**PROBLEM TO SOLVE:** Tell how many lines in the records contain the word "entity"; the number alone is the answer.

= Beginning of Section =

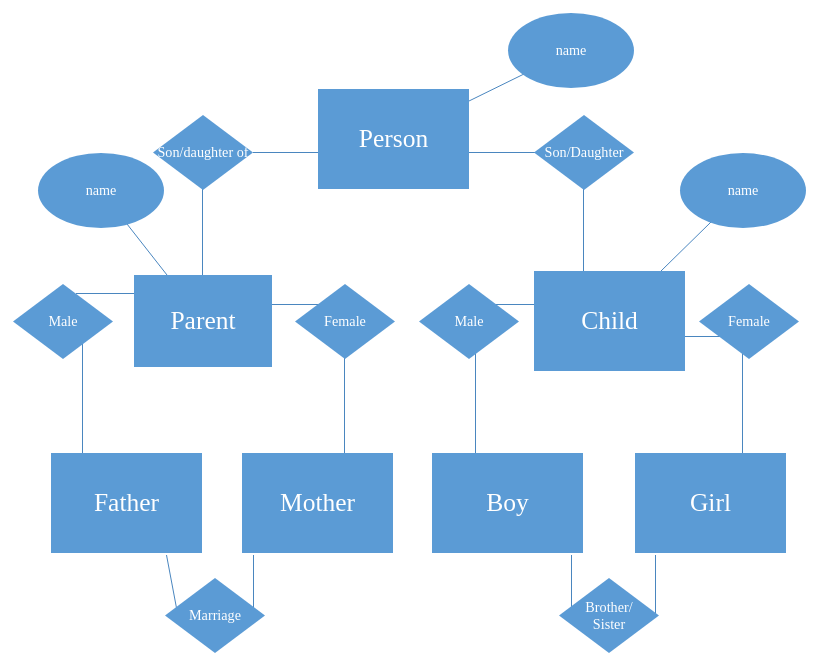
<!DOCTYPE html>
<html lang="en">
<head>
<meta charset="utf-8">
<title>Family entity-relationship diagram</title>
<style>
:root { --node: #5b9bd5; --line: #4a86bf; --label: #fff; --page: #fff; }
* { box-sizing: border-box; }
html, body { margin: 0; overflow: hidden; background: var(--page); }
.diagram {
  position: relative; width: 819px; height: 666px; overflow: hidden;
  background: var(--page); color: var(--label);
  font-family: "Liberation Serif", "Noto Serif", serif;
}
.connectors { position: absolute; left: 0; top: 0; stroke: var(--line); stroke-width: 1; fill: none; }
.straight { shape-rendering: crispEdges; }
.node {
  position: absolute; left: var(--x); top: var(--y);
  display: flex; align-items: center; justify-content: center;
  background: var(--node); text-align: center; white-space: nowrap;
}
.entity { width: 151px; height: 100px; font-size: 25.5px; line-height: 30px; }
.entity.parent { width: 138px; height: 92px; }
.attribute { width: 126px; height: 75px; border-radius: 50%; font-size: 14.2px; line-height: 17px; }
.relation {
  width: 100px; height: 75px; font-size: 14.2px; line-height: 17px;
  clip-path: polygon(50% 0, 100% 50%, 50% 100%, 0 50%);
}
</style>
</head>
<body>
<main class="diagram">
  <svg class="connectors" width="819" height="666" viewBox="0 0 819 666" aria-hidden="true">
    <g class="straight">
      <path d="M253 152.5H318"/>
      <path d="M469 152.5H535"/>
      <path d="M202.5 189V275"/>
      <path d="M583.5 189V271"/>
      <path d="M76 293.5H134"/>
      <path d="M272 304.5H320"/>
      <path d="M494 304.5H534"/>
      <path d="M685 336.5H720"/>
      <path d="M82.5 344V453"/>
      <path d="M344.5 357V453"/>
      <path d="M475.5 352V453"/>
      <path d="M742.5 352V453"/>
      <path d="M253.5 555V608"/>
      <path d="M571.5 555V608"/>
      <path d="M655.5 555V614"/>
    </g>
    <g class="slanted">
      <path d="M469 101L525 73.5"/>
      <path d="M127 224L167 275"/>
      <path d="M711 222L661 271"/>
      <path d="M166.5 555L176.5 608"/>
    </g>
  </svg>

  <div class="node attribute" style="--x:508px;--y:13px">name</div>
  <div class="node attribute" style="--x:38px;--y:153px">name</div>
  <div class="node attribute" style="--x:680px;--y:153px">name</div>

  <div class="node entity" style="--x:318px;--y:89px">Person</div>
  <div class="node entity parent" style="--x:134px;--y:275px">Parent</div>
  <div class="node entity" style="--x:534px;--y:271px">Child</div>
  <div class="node entity" style="--x:51px;--y:453px">Father</div>
  <div class="node entity" style="--x:242px;--y:453px">Mother</div>
  <div class="node entity" style="--x:432px;--y:453px">Boy</div>
  <div class="node entity" style="--x:635px;--y:453px">Girl</div>

  <div class="node relation" style="--x:153px;--y:115px">Son/daughter of</div>
  <div class="node relation" style="--x:534px;--y:115px">Son/Daughter</div>
  <div class="node relation" style="--x:13px;--y:284px">Male</div>
  <div class="node relation" style="--x:295px;--y:284px">Female</div>
  <div class="node relation" style="--x:419px;--y:284px">Male</div>
  <div class="node relation" style="--x:699px;--y:284px">Female</div>
  <div class="node relation" style="--x:165px;--y:578px">Marriage</div>
  <div class="node relation" style="--x:559px;--y:578px">Brother/<br>Sister</div>
</main>
</body>
</html>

= End of Section =

**OUTPUT OF THE TASK:** 10